#### Exercise
Among the lines below, list those containing the string "background".

Document images with source code:

((

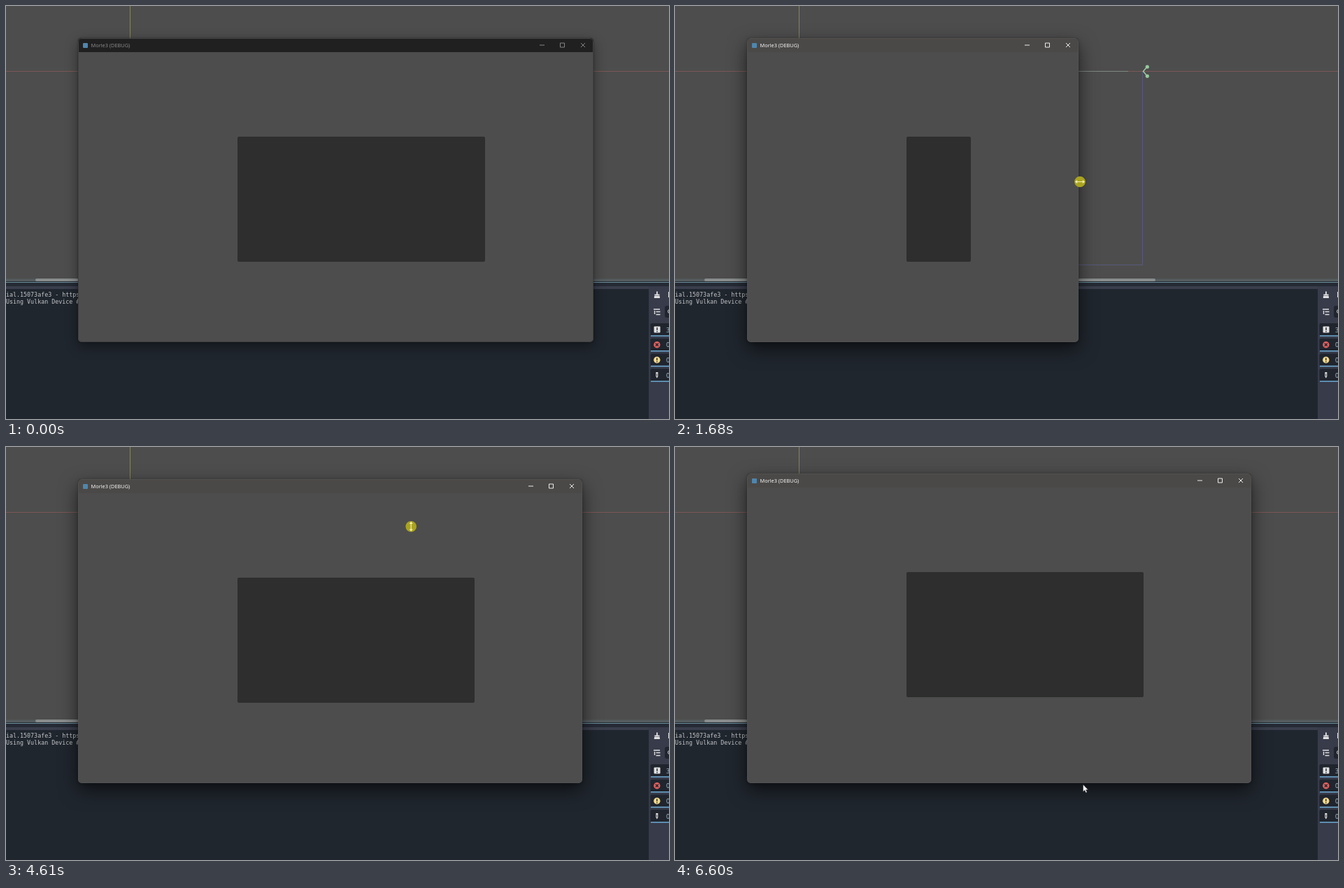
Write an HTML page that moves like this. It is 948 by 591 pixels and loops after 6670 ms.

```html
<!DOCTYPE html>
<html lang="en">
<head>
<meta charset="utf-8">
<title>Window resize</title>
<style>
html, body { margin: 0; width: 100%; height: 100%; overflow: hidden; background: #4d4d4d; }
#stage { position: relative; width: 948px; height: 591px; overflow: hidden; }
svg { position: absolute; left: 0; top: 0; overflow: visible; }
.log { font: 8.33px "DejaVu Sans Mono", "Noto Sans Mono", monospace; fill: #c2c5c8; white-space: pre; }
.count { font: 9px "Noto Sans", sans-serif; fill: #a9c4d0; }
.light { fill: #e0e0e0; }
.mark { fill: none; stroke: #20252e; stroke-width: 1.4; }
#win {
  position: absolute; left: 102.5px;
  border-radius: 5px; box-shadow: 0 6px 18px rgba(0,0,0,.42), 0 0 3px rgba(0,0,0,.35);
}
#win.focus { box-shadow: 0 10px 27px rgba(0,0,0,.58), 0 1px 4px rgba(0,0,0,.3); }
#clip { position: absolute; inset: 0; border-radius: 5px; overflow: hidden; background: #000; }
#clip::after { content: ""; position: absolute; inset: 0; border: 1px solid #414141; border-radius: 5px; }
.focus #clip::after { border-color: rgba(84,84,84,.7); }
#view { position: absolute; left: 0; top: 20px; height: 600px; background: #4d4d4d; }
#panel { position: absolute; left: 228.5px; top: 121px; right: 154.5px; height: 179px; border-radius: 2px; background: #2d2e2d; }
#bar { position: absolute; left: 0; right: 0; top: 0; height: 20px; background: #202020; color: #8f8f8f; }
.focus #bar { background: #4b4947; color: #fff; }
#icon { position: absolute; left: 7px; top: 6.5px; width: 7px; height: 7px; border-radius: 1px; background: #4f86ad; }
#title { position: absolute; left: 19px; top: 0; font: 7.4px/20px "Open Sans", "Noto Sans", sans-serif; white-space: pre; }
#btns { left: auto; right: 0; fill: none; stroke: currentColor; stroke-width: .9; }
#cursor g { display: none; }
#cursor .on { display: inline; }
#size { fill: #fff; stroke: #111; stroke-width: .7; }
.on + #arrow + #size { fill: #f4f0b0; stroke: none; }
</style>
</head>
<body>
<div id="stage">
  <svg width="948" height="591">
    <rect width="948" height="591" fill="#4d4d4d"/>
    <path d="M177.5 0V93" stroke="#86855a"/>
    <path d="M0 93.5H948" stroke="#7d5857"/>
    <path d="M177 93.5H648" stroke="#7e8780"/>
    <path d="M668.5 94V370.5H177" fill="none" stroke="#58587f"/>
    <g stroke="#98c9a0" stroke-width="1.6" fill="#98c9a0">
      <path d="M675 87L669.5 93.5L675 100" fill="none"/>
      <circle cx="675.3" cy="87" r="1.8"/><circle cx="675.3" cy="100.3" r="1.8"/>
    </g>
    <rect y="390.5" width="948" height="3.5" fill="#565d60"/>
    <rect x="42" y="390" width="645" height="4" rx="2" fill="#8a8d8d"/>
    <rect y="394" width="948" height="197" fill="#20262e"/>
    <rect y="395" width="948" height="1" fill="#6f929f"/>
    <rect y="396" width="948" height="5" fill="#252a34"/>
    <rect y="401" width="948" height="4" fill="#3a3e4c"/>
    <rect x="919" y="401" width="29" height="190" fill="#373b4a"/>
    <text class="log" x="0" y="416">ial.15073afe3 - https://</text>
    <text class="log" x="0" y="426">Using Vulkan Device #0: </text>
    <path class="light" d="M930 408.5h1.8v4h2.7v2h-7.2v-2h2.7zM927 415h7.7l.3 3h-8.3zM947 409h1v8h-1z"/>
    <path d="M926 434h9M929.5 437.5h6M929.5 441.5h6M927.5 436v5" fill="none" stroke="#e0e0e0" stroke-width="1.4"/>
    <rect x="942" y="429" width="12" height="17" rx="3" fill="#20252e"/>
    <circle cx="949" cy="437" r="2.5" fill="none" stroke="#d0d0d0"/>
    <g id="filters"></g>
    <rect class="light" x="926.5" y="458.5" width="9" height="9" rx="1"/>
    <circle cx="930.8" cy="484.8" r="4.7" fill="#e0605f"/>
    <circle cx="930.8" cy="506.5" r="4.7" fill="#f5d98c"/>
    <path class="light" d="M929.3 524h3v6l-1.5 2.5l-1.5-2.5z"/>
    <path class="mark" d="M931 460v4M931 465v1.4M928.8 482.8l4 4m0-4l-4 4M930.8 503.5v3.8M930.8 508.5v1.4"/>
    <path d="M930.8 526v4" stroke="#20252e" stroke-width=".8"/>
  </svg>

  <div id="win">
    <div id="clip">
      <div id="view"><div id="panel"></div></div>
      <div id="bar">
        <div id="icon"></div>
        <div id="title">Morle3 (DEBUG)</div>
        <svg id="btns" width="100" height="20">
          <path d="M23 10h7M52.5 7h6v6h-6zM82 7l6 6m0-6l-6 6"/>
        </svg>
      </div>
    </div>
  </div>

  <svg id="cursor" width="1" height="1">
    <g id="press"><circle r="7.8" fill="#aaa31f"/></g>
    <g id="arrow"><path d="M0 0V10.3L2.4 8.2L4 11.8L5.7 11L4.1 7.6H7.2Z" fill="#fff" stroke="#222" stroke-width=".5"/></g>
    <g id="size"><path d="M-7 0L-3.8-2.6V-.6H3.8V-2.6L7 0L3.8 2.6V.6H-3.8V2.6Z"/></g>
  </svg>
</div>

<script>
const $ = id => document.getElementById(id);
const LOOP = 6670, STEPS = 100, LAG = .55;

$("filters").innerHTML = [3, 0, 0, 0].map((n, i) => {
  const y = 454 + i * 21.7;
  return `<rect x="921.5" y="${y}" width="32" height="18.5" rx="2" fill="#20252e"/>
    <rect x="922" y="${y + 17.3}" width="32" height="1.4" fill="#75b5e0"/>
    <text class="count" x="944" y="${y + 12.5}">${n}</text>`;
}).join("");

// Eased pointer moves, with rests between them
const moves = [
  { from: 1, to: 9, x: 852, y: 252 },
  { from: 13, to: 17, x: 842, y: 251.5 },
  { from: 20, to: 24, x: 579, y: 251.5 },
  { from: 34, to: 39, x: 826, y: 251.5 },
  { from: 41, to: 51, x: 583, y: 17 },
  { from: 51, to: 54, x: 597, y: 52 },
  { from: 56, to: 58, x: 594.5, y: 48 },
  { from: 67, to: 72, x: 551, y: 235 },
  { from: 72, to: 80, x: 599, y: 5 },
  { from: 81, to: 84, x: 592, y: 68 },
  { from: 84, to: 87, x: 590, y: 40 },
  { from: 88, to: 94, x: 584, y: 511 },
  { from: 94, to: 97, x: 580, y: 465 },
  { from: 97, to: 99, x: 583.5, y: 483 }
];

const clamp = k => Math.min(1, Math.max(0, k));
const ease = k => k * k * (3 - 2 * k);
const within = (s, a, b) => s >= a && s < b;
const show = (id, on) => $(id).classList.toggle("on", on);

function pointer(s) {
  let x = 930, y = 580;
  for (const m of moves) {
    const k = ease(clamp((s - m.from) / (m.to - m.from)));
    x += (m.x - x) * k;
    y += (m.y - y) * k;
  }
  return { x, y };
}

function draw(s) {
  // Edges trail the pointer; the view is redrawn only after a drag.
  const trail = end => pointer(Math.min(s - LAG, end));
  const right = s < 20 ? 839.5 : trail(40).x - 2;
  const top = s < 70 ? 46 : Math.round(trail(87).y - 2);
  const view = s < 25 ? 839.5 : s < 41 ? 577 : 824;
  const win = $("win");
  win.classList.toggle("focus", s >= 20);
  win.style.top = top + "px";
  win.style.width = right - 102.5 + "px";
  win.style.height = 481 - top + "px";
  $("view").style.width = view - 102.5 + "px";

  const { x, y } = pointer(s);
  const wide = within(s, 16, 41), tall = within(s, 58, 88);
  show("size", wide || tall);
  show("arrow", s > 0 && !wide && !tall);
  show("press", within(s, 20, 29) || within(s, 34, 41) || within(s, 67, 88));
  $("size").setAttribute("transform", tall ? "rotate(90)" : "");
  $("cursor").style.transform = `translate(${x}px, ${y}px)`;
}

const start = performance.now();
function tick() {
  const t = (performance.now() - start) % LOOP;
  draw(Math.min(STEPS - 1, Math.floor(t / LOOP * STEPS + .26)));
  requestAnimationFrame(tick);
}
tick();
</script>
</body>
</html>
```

))

#### Answer space
html, body { margin: 0; width: 100%; height: 100%; overflow: hidden; background: #4d4d4d; }
#clip { position: absolute; inset: 0; border-radius: 5px; overflow: hidden; background: #000; }
#view { position: absolute; left: 0; top: 20px; height: 600px; background: #4d4d4d; }
#panel { position: absolute; left: 228.5px; top: 121px; right: 154.5px; height: 179px; border-radius: 2px; background: #2d2e2d; }
#bar { position: absolute; left: 0; right: 0; top: 0; height: 20px; background: #202020; color: #8f8f8f; }
.focus #bar { background: #4b4947; color: #fff; }
#icon { position: absolute; left: 7px; top: 6.5px; width: 7px; height: 7px; border-radius: 1px; background: #4f86ad; }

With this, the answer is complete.